# Power Series Solutions of ODE's

• Feb 10th 2008, 02:12 AM
nahal
Power Series Solutions of ODE's

consider the differential equation (1+x^2)y''-6y=0.
show that x=0 is an ordinary point of this equation - which i have done.

determine the interval in x for which the equation has a convergent solution of the form y=sigma(akx^k).

Show that the recurrence relation is
ak+2=-[(k-3)/(k+1)]*ak

and hence, determine the first six non-zero terms of the series solution.

• Feb 10th 2008, 09:03 AM
Jhevon
Quote:

Originally Posted by nahal

consider the differential equation (1+x^2)y''-6y=0.
show that x=0 is an ordinary point of this equation - which i have done.

determine the interval in x for which the equation has a convergent solution of the form y=sigma(akx^k).

Show that the recurrence relation is
ak+2=-[(k-3)/(k+1)]*ak

and hence, determine the first six non-zero terms of the series solution.

these problems are a pain to type out with LaTex, so i will give you some references. tell me if they help

see here

and here

and also here

just to start you off. we are expanding around $\displaystyle x_0 = 0$, so we assume a solution of $\displaystyle y = \sum_{k = 0}^{\infty}a_kx^k$

so, $\displaystyle y' = \sum_{k = 1}^{\infty}ka_kx^{k - 1}$

and, $\displaystyle y'' = \sum_{k = 2}^{\infty}k(k - 1)a_k x^{k - 2}$

now your problem is: $\displaystyle (1 + x^2)y'' - 6y = 0$

$\displaystyle \Rightarrow y'' + x^2y'' - 6y = 0$

now plug in the series forms for y and y'' and continue as you see in the links i gave you
• Feb 22nd 2008, 11:52 AM
nahal
Thank you for all your help, it was well appreciated.

There werew some very useful links that were provided.
• Feb 22nd 2008, 11:58 AM
Jhevon
Quote:

Originally Posted by nahal
Thank you for all your help, it was well appreciated.
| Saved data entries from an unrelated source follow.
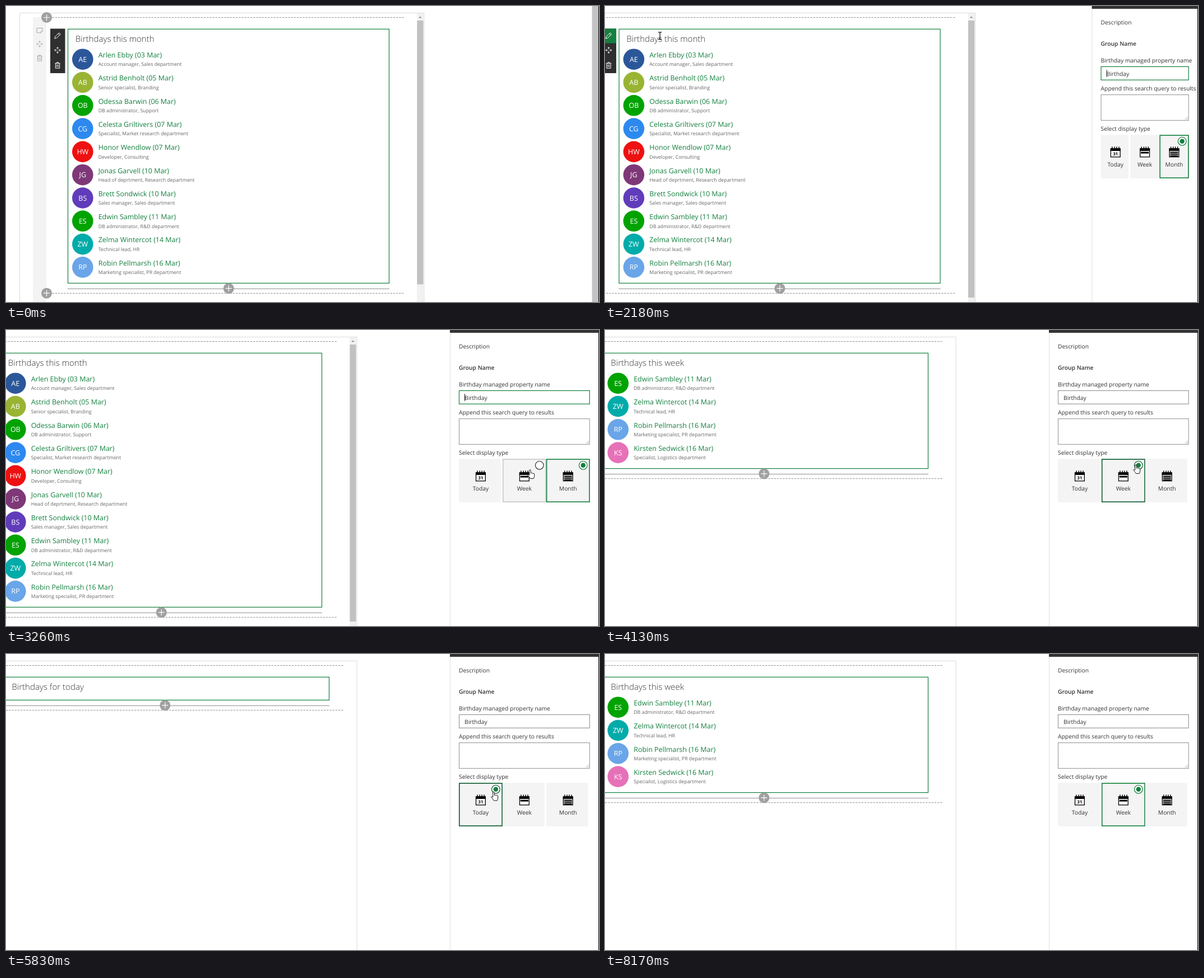
Animation of 1058x529 px, one loop 8.56 s. Source, as an HTML page:

```html
<!DOCTYPE html>
<html lang="en">
<head>
<meta charset="utf-8">
<title>Birthdays web part</title>
<style>
  html, body { margin: 0; width: 100%; height: 100%; overflow: hidden; background: #fff; }
  svg { display: block; width: 100vw; height: 100vh; }
  text { font-family: "Open Sans", "Noto Sans", sans-serif; font-size: 10.3px; fill: #333; text-rendering: geometricPrecision; }
  .title { font-size: 15.1px; font-weight: 300; }
  .name { font-size: 12.45px; fill: #14803f; }
  .name.on { fill: #0b5a2c; }
  .job { font-size: 8.8px; fill: #666; }
  .ini { font-size: 12.5px; font-weight: 400; fill: #fff; text-anchor: middle; }
  .mid { text-anchor: middle; }
  .bold { font-weight: 600; }
  .day { font-size: 7.6px; font-weight: 700; fill: #000; text-anchor: middle; }
  .ico { fill: none; stroke-width: 1; stroke-linejoin: round; }
</style>
</head>
<body>
<svg viewBox="0 0 1058 529" preserveAspectRatio="none">
  <g id="page"></g>
  <g id="pane"></g>
  <g id="cursor"></g>
</svg>
<script>
const LOOP = 8560, GREEN = '#14803f', DARK = '#0b5a2c', ROW = 41.3;

const people = [
  ['Arlen Ebby', '03', 'Account manager, Sales department', '#2b579a'],
  ['Astrid Benholt', '05', 'Senior specialist, Branding', '#99b433'],
  ['Odessa Barwin', '06', 'DB administrator, Support', '#00a300'],
  ['Celesta Griltivers', '07', 'Specialist, Market research department', '#2d89ef'],
  ['Honor Wendlow', '07', 'Developer, Consulting', '#ee1111'],
  ['Jonas Garvell', '10', 'Head of deprtment, Research department', '#7e3878'],
  ['Brett Sondwick', '10', 'Sales manager, Sales department', '#603cba'],
  ['Edwin Sambley', '11', 'DB administrator, R&amp;D department', '#00a300'],
  ['Zelma Wintercot', '14', 'Technical lead, HR', '#00aba9'],
  ['Robin Pellmarsh', '16', 'Marketing specialist, PR department', '#69a5e8'],
  ['Kirsten Sedwick', '16', 'Specialist, Logistics department', '#e671b8']
];

// start time, title ending, first and last person
const views = [
  [0, 'this month', 0, 10],
  [3970, 'this week', 0, 0],
  [4050, 'this week', 7, 11],
  [5670, 'for today', 0, 0],
  [7320, 'this week', 0, 0],
  [7470, 'this week', 7, 11]
];

const picks = [[0, 2], [3890, 1], [5590, 0], [7240, 1]];

// time, x, y of the pointer tip
const path = [
  [140, 788, 404], [560, 430, 205], [990, 205, 88], [1070, 195, 88],
  [1380, 62, 44], [1500, 62, 45], [1620, 79, 50.5], [1690, 79, 50.5],
  [1860, 91, 53], [2100, 91, 53], [2330, 111, 53.5], [2400, 111, 53.5],
  [2730, 815, 325], [2800, 822, 322], [3260, 935, 250], [3340, 935, 250],
  [3490, 947, 241], [4680, 947, 241], [5210, 870, 246.5], [6690, 870, 246.5],
  [7010, 947, 241], [7710, 947, 241], [8130, 1013, 506]
];

const icons = {
  edit: 'M5-1V-4.5H-5V3.5H-1M5.4-1.2L1.6 2.6 0 4.6 2.2 3.6 5.6.2',
  pen: 'M-5.2 5.2L-4.2 1.6 2.6-5.2 5.2-2.6-1.6 4.2ZM1-3.6L3.6-1',
  move: 'M0-5.3V-1.6M0 5.3V1.6M-5.3 0H-1.6M5.3 0H1.6M-1.8-3.5L0-5.3 1.8-3.5M-1.8 3.5L0 5.3 1.8 3.5M-3.5-1.8L-5.3 0-3.5 1.8M3.5-1.8L5.3 0 3.5 1.8',
  bin: 'M-4.6-3.6H4.6M-1.6-3.6V-5.2H1.6V-3.6M-3.6-3.6V5.2H3.6V-3.6M-1.2-1.6V3.2M1.2-1.6V3.2'
};

const shapes = {
  arrow: '<path d="M0 0V13.5L3.2 10.6 5.3 15.3 7.4 14.4 5.3 9.9H9.6Z" fill="#fff" stroke="#000" stroke-width=".9"/>',
  hand: '<path d="M-1.3 1.2a1.3 1.3 0 0 1 2.6 0V6q1.2-1 2.3.1 1.2-.8 2.2.3 1.9-.4 1.9 1.4V10.5q0 2.5-1.4 5H.3Q-1 12.5-4.3 9.3q.3-2 3 0Z" fill="#fff" stroke="#000" stroke-width=".9"/>',
  beam: '<path d="M-3-6.5Q0-6.5 0-5.5 0-6.5 3-6.5M0-5.5V5.5M-3 6.5Q0 6.5 0 5.5 0 6.5 3 6.5" fill="none" stroke="#000" stroke-width="1.2"/>'
};

const rect = (x, y, w, h, fill, stroke = 'none', sw = 1) =>
  `<rect x="${x}" y="${y}" width="${Math.max(0, w)}" height="${h}" fill="${fill}" stroke="${stroke}" stroke-width="${sw}"/>`;
const line = (x1, y1, x2, y2, stroke, more = '') =>
  `<path d="M${x1} ${y1}L${x2} ${y2}" stroke="${stroke}" ${more}/>`;
const disc = (x, y, r, fill, stroke = 'none', sw = 1.3) =>
  `<circle cx="${x}" cy="${y}" r="${r}" fill="${fill}" stroke="${stroke}" stroke-width="${sw}"/>`;
const text = (x, y, s, cls = '') => `<text x="${x}" y="${y}" class="${cls}">${s}</text>`;
const at = (x, y, s) => `<g transform="translate(${x} ${y})">${s}</g>`;
const icon = (x, y, name, color) => at(x, y, `<path class="ico" d="${icons[name]}" stroke="${color}"/>`);
const plus = (x, y) => at(x, y, disc(0, 0, 9.5, '#a0a0a0') +
  '<path d="M-5.5 0H5.5M0-5.5V5.5" stroke="#fff" stroke-width="1.2"/>');
const dashes = (y, end) => line(72, y, end, y, '#8f8f8f', 'stroke-dasharray="3.4 1.8"');

const clamp = v => Math.min(1, Math.max(0, v));
const last = (table, t) => table.filter(r => r[0] <= t).pop();

function pointer(t) {
  const i = path.findIndex(p => p[0] > t);
  if (i < 1) return null;
  const [a, b] = [path[i - 1], path[i]];
  const k = (t - a[0]) / (b[0] - a[0]);
  return { x: a[1] + (b[1] - a[1]) * k, y: a[2] + (b[2] - a[2]) * k };
}

function person([name, day, job, color], i, lit) {
  const y = i * ROW;
  const initials = name.split(' ').map(w => w[0]).join('');
  return disc(136.8, 95.2 + y, 18.8, color) +
    text(136.8, 99.7 + y, initials, 'ini') +
    text(164.7, 92 + y, `${name} (${day} Mar)`, lit ? 'name on' : 'name') +
    text(164.7, 107.4 + y, job, 'job');
}

function page(t, q, p) {
  const [, when, from, to] = last(views, t);
  const list = people.slice(from, to);
  const full = list.length > 5, wide = full ? 0 : 6.5;
  const end = 82.4 + list.length * ROW;
  const nameLit = t > 900 && t < 1150 && p && p.x > 164;
  const barLit = clamp((t - 1290) / 80) * clamp((1760 - t) / 200);
  const penLit = clamp((t - 1720) / 120);

  let frame = line(24.5, 12.5, 746.5, 12.5, '#dcdcdc') +
    line(24.5, 12.5, 24.5, 529, '#dcdcdc') + line(746, 12.5, 746, 529, '#dcdcdc');
  if (full) frame += rect(733, 13, 12.5, 516, '#f1f1f1') +
    rect(733.5, 26, 11, q ? 495 : 471.5, '#c1c1c1') +
    '<path d="M736.3 21.2L739 18.4 741.7 21.2Z" fill="#888"/>';

  const body = rect(48, 20, 24, 509, '#f3f3f3') +
    `<g opacity="${barLit}">${rect(48, 31.5, 24.5, 25, GREEN)}</g>` +
    icon(60, 44, 'edit', barLit > .3 ? '#fff' : '#a6a6a6') +
    icon(60, 68, 'move', '#a6a6a6') + icon(60, 93, 'bin', '#a6a6a6') +
    dashes(20.5, 710 + wide) + dashes(end + 18, 710 + wide) +
    plus(72.5, 20.5) + plus(72.5, end + 17.8) +
    rect(79, 40.5, 26.5, 79.5, '#2f2f2f') +
    `<g opacity="${penLit}">${rect(79, 40.5, 26.5, 26, GREEN)}</g>` +
    icon(92, 53, 'pen', '#fff') + icon(92, 79, 'move', '#fff') + icon(92, 106, 'bin', '#fff') +
    rect(110.5, 41.3, 573 + wide, end - 41.3, '#fff', GREEN, 1.2) +
    text(123.8, 64.3, 'Birthdays ' + when, 'title') +
    list.map((who, i) => person(who, i, nameLit && i === 0)).join('') +
    line(110, end + 10, 684 + wide, end + 10, '#8f8f8f') + plus(397.3, end + 9.3);

  return at(-120 * q, 0, frame) + at(-120 * q + wide, 0, body) +
    (q ? '' : rect(1045.5, 0, 11, 529, '#c3c3c3')) + rect(1056.8, 0, 1.2, 529, '#111');
}

function calendar(kind) {
  let s = [-6.6, -2.4, 1.4, 5.4].map(x => rect(x, -9.6, 1.4, 4, '#000')).join('') +
    rect(-8.4, -6, 16.8, 14.8, '#fff', '#000', 1.3) + rect(-9, -6.6, 18, 4.6, '#000');
  if (kind === 0) s += text(0, 6, '31', 'day');
  if (kind === 1) s += rect(-7, -.4, 14, 3, '#000');
  if (kind === 2) s += [-.6, 2.6, 5.8].map(y => rect(-7, y, 14, 2.2, '#000')).join('');
  return s;
}

function tile(i, x, step, on, hover) {
  const big = on || hover;
  let s = rect(x, 230.3, step - (big ? 0 : 3.2), 77.7, '#f4f4f4');
  if (on) s += rect(x + .8, 231.1, step - 1.6, 76.1, 'none', hover ? DARK : GREEN, 1.6);
  else if (hover) s += rect(x + .8, 231.1, step - 1.6, 76.1, 'none', '#c8c8c8', 1.6);
  s += at(x + step / 2, 261, calendar(i)) +
    text(x + step / 2, 287.3, ['Today', 'Week', 'Month'][i], 'mid');
  if (big) s += disc(x + step - 12, 241.8, 7.3, '#fff', on ? (hover ? DARK : GREEN) : '#333', 1.2);
  if (on) s += disc(x + step - 12, 241.8, 4.2, GREEN);
  return s;
}

function pane(t, q, p) {
  if (!q) return '';
  const left = 1058 - 266 * q, x = left + 16, w = 1041.7 - x, step = w / 3;
  const pick = last(picks, t)[1], focus = t < 3720;
  const over = t > 2780 && p && p.y > 230 && p.y < 308 ? Math.floor((p.x - x) / step) : -1;
  return rect(left, 0, 1056.8 - left, 529, '#fff') +
    line(left + .5, 0, left + .5, 529, '#e1e1e1') +
    rect(left, 0, 1058 - left, 5, '#333') +
    text(x, 32.6, 'Description') +
    text(x, 71.2, 'Group Name', 'bold') +
    text(x, 100.8, 'Birthday managed property name') +
    rect(x + .5, 108.4, w - 1, 23.8, '#fff', focus ? GREEN : '#999', 1.2) +
    text(x + 10, 124.5, 'Birthday') +
    (focus ? line(x + 10.5, 114, x + 10.5, 127, '#222') : '') +
    text(x, 151, 'Append this search query to results') +
    rect(x + .5, 158.6, w - 1, 45.8, '#fff', '#999', 1.1) +
    '<path d="M1035 203L1040 198M1038 203L1040 201" stroke="#999" stroke-width=".8"/>' +
    text(x, 223.4, 'Select display type') +
    [0, 1, 2].map(i => tile(i, x + i * step, step, i === pick, i === over)).join('');
}

function cursor(t, p) {
  if (!p) return '';
  const onTile = t > 2780 && p.y > 230 && p.y < 308;
  const kind = t > 2150 && t < 2450 ? 'beam'
    : onTile || (t > 900 && t < 2150) ? 'hand' : 'arrow';
  return at(p.x.toFixed(1), p.y.toFixed(1), shapes[kind]);
}

const shown = {};
function put(id, html) {
  if (shown[id] === html) return;
  document.getElementById(id).innerHTML = shown[id] = html;
}

function draw(now) {
  const t = now % LOOP, p = pointer(t);
  const q = 1 - (1 - clamp((t - 2020) / 474)) ** 3;
  put('page', page(t, q, p));
  put('pane', pane(t, q, p));
  put('cursor', cursor(t, p));
}

const start = performance.now();
function tick() {
  draw(performance.now() - start);
  requestAnimationFrame(tick);
}
tick();
</script>
</body>
</html>
```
There werew some very useful links that were provided.

you're welcome.

i suppose you solved the question ok then?